Celebrating Heirloom Vegetables
Farmer Lee Jones is the co-owner of the The Chef's Garden in Huron, Ohio, a family-owned farm that practices sustainable farming of specialty vegetables for some of the country's most heralded kitchens. He was the first farmer ever to judge Food Network's "Iron Chef America."
What Does Heirloom Mean?
The definition of an heirloom is anything worth being passed from one generation to the next. Beyond the object, it comes with a rich history. With vegetables, an heirloom is treasured for its incredible flavor or other unique characteristics worth preserving.
There is no question that over the past 50 years, commercial vegetable production in the U.S. has selected varieties based on how well they will ship 3,000 miles, how many tons per acre they will produce and how resistant they are to disease. In essence it’s all about how cheaply we can produce food.
What we’re trying to do at The Chef’s Garden is to go back to those old heirloom varieties that are grown for the characteristics that provide something unique in flavor, texture or presentation. It’s an entirely different set of criteria for us here.
Heirloom varieties may not be the highest yielding or able to withstand long transit, but they’ve been handed down over generations because they offer something special. It’s very exciting to see the appreciation of heirlooms and culinary trends tying together.
One of the trends we’re seeing is vegetables taking center stage. Interestingly enough, a few chefs that many consider the best in the world have been heading in this direction for years.
Ferran Adrià was here a few years ago for a tour with Charlie Trotter. One of the things they said during their visit was, we’re not going to develop or create any new species of fish or cattle, but there’s so much opportunity for creativity with vegetables. Alain Ducasse told me this about three or four years ago as well.
There are literally thousands of vegetable varieties to be explored, and I predict you will see vegetables as a main entrée more and more. There’s enough flavor in the heirloom varieties that, if they’re prepared properly, they can command the center of the plate.
As diners become more and more savvy, we’re also seeing more interest in sustainably grown quality. More awareness, more education and more knowledge have also made chefs and their clientele more seasonally sensitive.
People often ask me what my favorite vegetable is, and invariably I tell them it’s whatever is in season. When asparagus is in season, my personal belief is that we should eat it three times a day. Then when it goes out of season we should lust for it for 10 months.
I think it is great to see clientele offended because they’re aware something on the menu is out of season.
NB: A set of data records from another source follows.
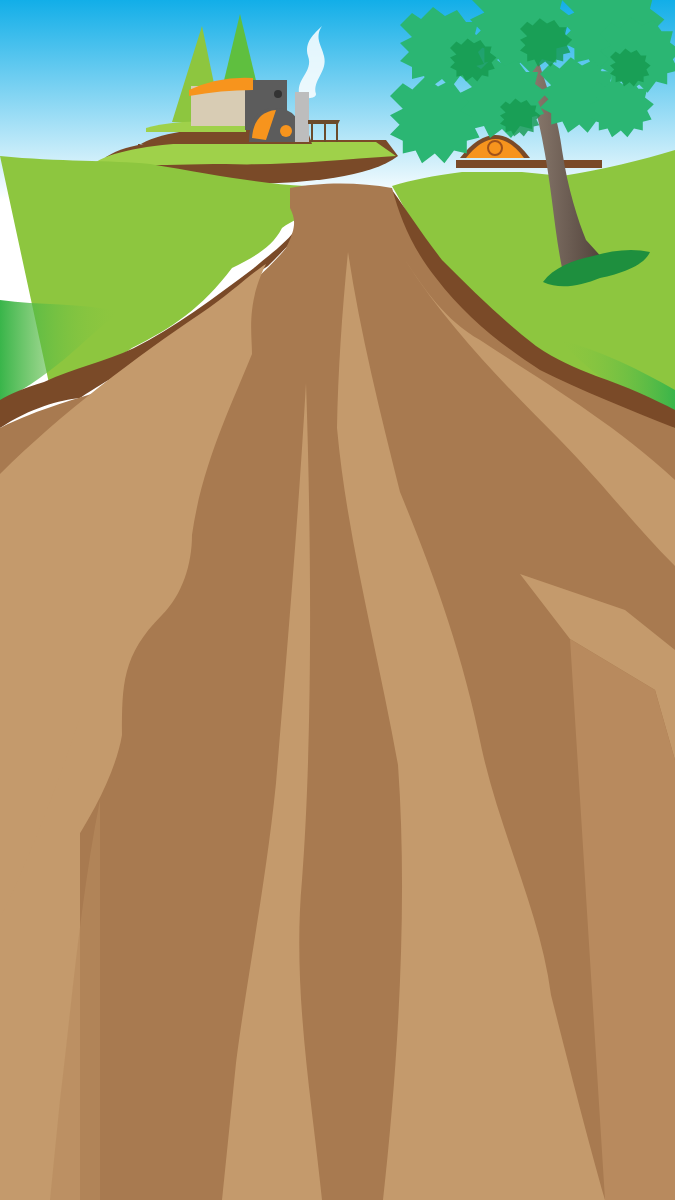
<!DOCTYPE html>
<html lang="en">
<head>
<meta charset="utf-8">
<title>Dirt Road to the Hill Cottages</title>
<link rel="stylesheet" href="https://fonts.googleapis.com/css2?family=Nunito&display=swap">
<style>
:root{
  --sky-top:#12aee8;
  --sky-bottom:#ffffff;
  --grass:#8dc63f;
  --grass-light:#9fd14a;
  --grass-dark:#39b54a;
  --grass-deep:#1e8f3e;
  --soil-dark:#7a4a28;
  --road-base:#a87a50;
  --road-light:#c49a6c;
  --road-mid:#b88a5e;
  --road-edge:#8e5e36;
  --bark:#8a7a6e;
  --bark-dark:#4e4038;
  --leaf:#2bb673;
  --leaf-dark:#159a50;
  --roof:#f7941d;
  --wall:#d8ccb4;
  --stone:#5c5c5c;
  --chimney:#bdbdbd;
  --bench:#6b4a2a;
  --smoke:#ffffff;
}
html,body{margin:0;padding:0;overflow:hidden;font-family:"Nunito",sans-serif;}
.canvas{width:675px;height:1200px;display:block;}
</style>
</head>
<body>
<svg class="canvas" viewBox="0 0 675 1200" xmlns="http://www.w3.org/2000/svg">
  <defs>
    <linearGradient id="sky" x1="0" y1="0" x2="0" y2="1">
      <stop offset="0" stop-color="var(--sky-top)"/>
      <stop offset="1" stop-color="var(--sky-bottom)"/>
    </linearGradient>
    <linearGradient id="meadow-shade-left" x1="1" y1="0" x2="0" y2="0">
      <stop offset="0" stop-color="var(--grass)" stop-opacity="0"/>
      <stop offset="1" stop-color="var(--grass-dark)"/>
    </linearGradient>
    <linearGradient id="meadow-shade-right" x1="0" y1="0" x2="1" y2="0">
      <stop offset="0" stop-color="var(--grass)" stop-opacity="0"/>
      <stop offset="1" stop-color="var(--grass-dark)"/>
    </linearGradient>
    <linearGradient id="bark-shade" x1="0" y1="0" x2="1" y2="0">
      <stop offset="0" stop-color="var(--bark)"/>
      <stop offset="1" stop-color="var(--bark-dark)"/>
    </linearGradient>
    <path id="leaf-clump" d="M0 10l8-8l6 4l8-8l8 6l8-4l6 8l8 0l-2 8l8 6l-6 6l4 8l-8 2l0 8l-8-2l-6 8l-6-6l-8 6l-4-8l-8 2l0-8l-8-4l6-6l-6-6l8-4z"/>
  </defs>

  <rect width="675" height="200" fill="url(#sky)"/>

  <path class="smoke" d="M300 96c-6-16 14-24 8-40c-4-14 6-22 14-30c-8 12 0 20 2 30c4 16-12 24-8 38c0 4-8 6-16 2z" fill="var(--smoke)" opacity=".85"/>

  <g class="hill-cottage">
    <path d="M96 168c10-18 40-26 90-28h200l12 16c-30 24-110 28-160 28c-60 0-120-4-142-16z" fill="var(--soil-dark)"/>
    <path d="M96 162c20-12 60-18 110-20h170l20 14c-60 4-120 10-170 8c-60 0-110 4-130-2z" fill="var(--grass-light)"/>
    <path d="M138 146c30-20 110-22 170-14l4 12h-174z" fill="var(--soil-dark)"/>
    <path d="M172 122l30-96l20 96z" fill="var(--grass)"/>
    <path d="M214 122l26-108l26 108z" fill="#5fbf3f"/>
    <path d="M146 128c30-8 70-8 100-4v8h-100z" fill="var(--grass-light)"/>
    <rect x="191" y="86" width="58" height="40" fill="var(--wall)"/>
    <path d="M245 80h42v50h-42z" fill="var(--stone)"/>
    <circle cx="278" cy="94" r="4" fill="#333"/>
    <path d="M189 90q30-14 64-12v12q-32 0-64 6z" fill="var(--roof)"/>
    <path d="M249 142q0-34 26-34q27 0 27 34z" fill="var(--stone)"/>
    <path d="M252 138q2-26 24-28l-10 30z" fill="var(--roof)"/>
    <circle cx="286" cy="131" r="6" fill="var(--roof)"/>
    <rect x="295" y="92" width="14" height="50" fill="var(--chimney)"/>
    <path d="M308 120h32l-2 4h-30z" fill="var(--bench)"/>
    <path d="M312 124v18m13-18v18m12-18v18" stroke="var(--bench)" stroke-width="2"/>
  </g>

  <g class="round-door">
    <path d="M456 160h146v8h-146z" fill="var(--soil-dark)"/>
    <path d="M460 158q36-46 70 0z" fill="var(--soil-dark)"/>
    <path d="M466 158q30-38 58 0z" fill="var(--roof)"/>
    <circle cx="495" cy="148" r="7" fill="none" stroke="#a0521a" stroke-width="2"/>
  </g>

  <g class="meadow">
    <path d="M0 156c60 6 110 4 150 8c60 10 110 20 156 22l6 20c-8 12-20 14-30 22c-10 20-30 30-50 40c-30 40-60 60-100 80c-30 20-50 30-82 40z" fill="var(--grass)"/>
    <path d="M0 300c40 6 80 2 120 12c-30 20-60 60-120 90z" fill="url(#meadow-shade-left)"/>
    <path d="M0 428c30-20 60-28 80-30c30-20 50-30 73-40c40-30 80-70 115-92c20-20 30-30 38-46l-6 4c-14 20-30 30-46 44c-40 30-80 60-120 80c-30 14-60 20-90 34c-20 6-34 12-44 18z" fill="var(--soil-dark)"/>
    <path d="M392 186c20-6 40-10 70-14h60l40 4c40-6 80-16 113-26v278c-30-4-60-10-78-22c-30-30-60-40-80-64c-40-30-60-60-80-80c-20-30-30-50-45-76z" fill="var(--grass)"/>
    <path d="M560 340c40 10 80 30 115 50v30c-40-20-80-40-115-80z" fill="url(#meadow-shade-right)"/>
    <path d="M392 190c16 22 30 44 50 70c30 30 60 60 94 86c20 14 40 22 60 30c30 10 60 24 79 34v18c-30-4-60-10-82-20c-40-20-70-40-100-70c-40-30-70-70-92-110c-6-14-10-24-9-38z" fill="var(--soil-dark)"/>
  </g>

  <g class="road">
    <path d="M290 188c30-6 70-6 102 0c8 30 20 60 44 90c30 40 70 70 104 92c40 20 90 40 135 58v772h-675v-772c40-20 80-30 110-40c40-20 70-40 100-70c30-24 60-50 76-70c10-20 10-28 4-40z" fill="var(--road-base)"/>
    <path d="M0 474c60-60 140-120 200-160c30-20 50-40 66-50c-20 40-14 70-14 90c-20 50-50 110-60 181c0 30-10 60-30 80c-40 40-40 70-40 120c-10 60-70 150-122 198z" fill="var(--road-light)"/>
    <path d="M0 918c30-60 60-140 80-200v482h-80z" fill="var(--road-light)"/>
    <path d="M306 383c-8 140-20 280-30 400c-10 100-30 200-40 280l-14 137h100c-10-100-30-210-20-320c10-130 10-320 4-497z" fill="var(--road-light)"/>
    <path d="M348 252c-6 60-10 120-11 176c10 110 40 220 61 337c10 140 0 300-15 435h222c-20-70-40-150-54-205c-10-80-50-160-69-245c-20-100-50-180-82-258c-20-80-40-160-52-240z" fill="var(--road-light)"/>
    <path d="M405 260c20 30 40 60 75 80c60 40 130 80 195 140v86c-40-40-70-80-115-126c-50-50-110-110-155-180z" fill="var(--road-light)"/>
    <path d="M520 574l50 65l85 51l20 70v-110l-50-40z" fill="var(--road-light)"/>
    <path d="M570 639l35 561h70v-440l-20-70z" fill="var(--road-mid)"/>
    <path d="M100 800c-20 100-30 220-40 300l-10 100h50z" fill="var(--road-mid)" opacity=".6"/>
  </g>

  <g class="tree">
    <path d="M538 60c12 36 20 60 24 90c6 40 16 70 24 90l20 22l-44 6c-8-40-10-80-20-130c-6-30-14-56-10-78z" fill="url(#bark-shade)"/>
    <g fill="var(--leaf)">
      <use href="#leaf-clump" transform="translate(390 80) scale(1.6)"/>
      <use href="#leaf-clump" transform="translate(400 10) scale(1.5)"/>
      <use href="#leaf-clump" transform="translate(470 -20) scale(1.8)"/>
      <use href="#leaf-clump" transform="translate(560 -20) scale(1.8)"/>
      <use href="#leaf-clump" transform="translate(600 20) scale(1.4)"/>
      <use href="#leaf-clump" transform="translate(460 60) scale(1.5)"/>
      <use href="#leaf-clump" transform="translate(540 60) scale(1.4)"/>
      <use href="#leaf-clump" transform="translate(590 80) scale(1.1)"/>
    </g>
    <g fill="var(--leaf-dark)" opacity=".8">
      <use href="#leaf-clump" transform="translate(450 40) scale(.8)"/>
      <use href="#leaf-clump" transform="translate(520 20) scale(.9)"/>
      <use href="#leaf-clump" transform="translate(610 50) scale(.7)"/>
      <use href="#leaf-clump" transform="translate(500 100) scale(.7)"/>
    </g>
    <path d="M543 282c10-14 30-22 50-26c20-6 40-8 57-4c-6 14-30 22-50 26c-20 8-40 12-57 4z" fill="var(--grass-deep)"/>
  </g>
</svg>
</body>
</html>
It’s certainly something that we support, embrace and believe. It’s one thing for Ferran Adrià and Alain Ducasse to say it, but when diners demand it, that’s a sign that the vegetable is taking center stage and that, to me, is extremely exciting.